Explorers Elizabeth Shaw and Charlie Holloway discover a clue to mankind’s origins in a remote Scottish location. The pair join scientists and other crew aboard Prometheus, travelling into space to investigate the implications of the clue. When they arrive at their destination, the crew are not sure what to expect…
Prometheus follows a fairly similar formula to 1979’s Alien. The 2012 film does not maintain its predecessor’s sense of anxiety and unpredictability however. Perhaps this is to be expected, it would have been incredibly difficult to replicate the atmosphere generated in Scott’s 1979 film. What Prometheus offers is an engaging science-fiction blockbuster; a decent film of this genre.
Prometheus is a very apt title for the themes that feature in the film. Scott’s film offers a far greater emphasis on belief than the original film. What has been seen as the three tenets of science fiction; magic, science and religion, are explored on an overt level. In this respect, some subtlety would have been welcome. Given the nature of it, science fiction is a genre that inherently allows for allegory. Therefore, themes could have been depicted in a less overt fashion and still have got the point across. Fundamental questions are raised, and it is a little unsatisfying that they are never resolved.

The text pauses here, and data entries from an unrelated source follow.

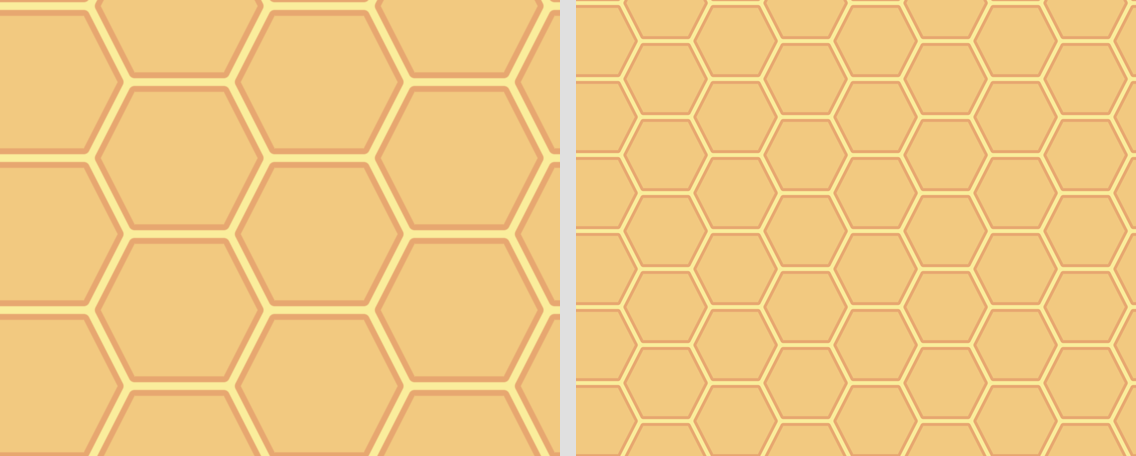
Left: one tile. Right: repeated 2 by 2.
Reproduce this pattern procedurally as a WebGL 1 fragment shader.

```glsl
precision highp float;
// Honeycomb of wide hexagons: amber cells, each with a darker rim, parted by
// pale wax walls. Two offset lattices of cells are folded into one quadrant,
// and the distance to the nearest cell core selects fill, rim or wall.

uniform vec2 u_resolution;

const vec2 REPEATS = vec2(2.0, 3.0);      // whole periods across and down
const vec2 PERIOD = vec2(1.84615, 1.0);   // size of one period, in cell heights
const vec2 PHASE = vec2(0.140, 0.460);    // first cell centre, in periods
const float SLANT = 0.128;                // half the run of a slanted side
const float WALL_HALF = 0.0255;           // half the width of the wax wall
const float RIM_WIDTH = 0.0389;

const vec3 AMBER = vec3(0.95, 0.79, 0.50);
const vec3 RIM = vec3(0.907, 0.655, 0.44);
const vec3 WAX = vec3(0.98, 0.93, 0.61);

float segmentDistance(vec2 p, vec2 a, vec2 b) {
  vec2 ab = b - a;
  float t = clamp(dot(p - a, ab) / dot(ab, ab), 0.0, 1.0);
  return length(p - a - ab * t);
}

// Signed distance to a hexagon whose sides are moved inwards by inset.
float hexagonDistance(vec2 p, vec2 period, float slant, float inset) {
  p = abs(p);
  float halfHeight = 0.5 * period.y;
  float tipX = 0.25 * period.x + slant;
  vec2 normal = normalize(vec2(halfHeight, 2.0 * slant));
  float reach = normal.x * tipX - inset;
  float top = halfHeight - inset;
  vec2 tip = vec2(reach / normal.x, 0.0);
  vec2 corner = vec2((reach - normal.y * top) / normal.x, top);
  float edge = min(segmentDistance(p, tip, corner),
                   segmentDistance(p, vec2(0.0, top), corner));
  float side = max(dot(p, normal) - reach, p.y - top);
  return side > 0.0 ? edge : -edge;
}

// Offset from the nearest lattice centre, wrapped to one period.
vec2 wrapCentred(vec2 q, vec2 period) {
  return (fract(q + 0.5) - 0.5) * period;
}

float honeycombDistance(vec2 q, vec2 period, float slant, float inset) {
  float even = hexagonDistance(wrapCentred(q, period), period, slant, inset);
  float odd = hexagonDistance(wrapCentred(q + 0.5, period), period, slant, inset);
  return min(even, odd);
}

float softStep(float edge, float d, float blur) {
  return smoothstep(edge - blur, edge + blur, d);
}

void main() {
  vec2 q = gl_FragCoord.xy / u_resolution * REPEATS - PHASE;
  float pixel = REPEATS.y * PERIOD.y / u_resolution.y;
  float d = honeycombDistance(q, PERIOD, SLANT, WALL_HALF + RIM_WIDTH);

  // Layers from the cell core outwards
  vec3 color = mix(AMBER, RIM, softStep(0.0, d, pixel));
  color = mix(color, WAX, softStep(RIM_WIDTH, d, pixel));
  gl_FragColor = vec4(color, 1.0);
}
```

Michael Fassbender is excellent as David, offering the best performance of Prometheus. Noomi Rapace is also good, functioning suitably in the Ripley-esque role. Production values are great in the film. Production design and effects make the most of technological advances, whilst maintaining a look not disparate from the 1979 film. There are a few squeamish moments, but nothing else that would warrant it any higher than its 15 certification.
Given that Prometheus is a prequel made thirty-three years after the original (and following sequels and spin-offs of varying quality), the film is success for what it is. Prometheus was never going to reach Alien‘s zenith, but it is certainly an enjoyable watch.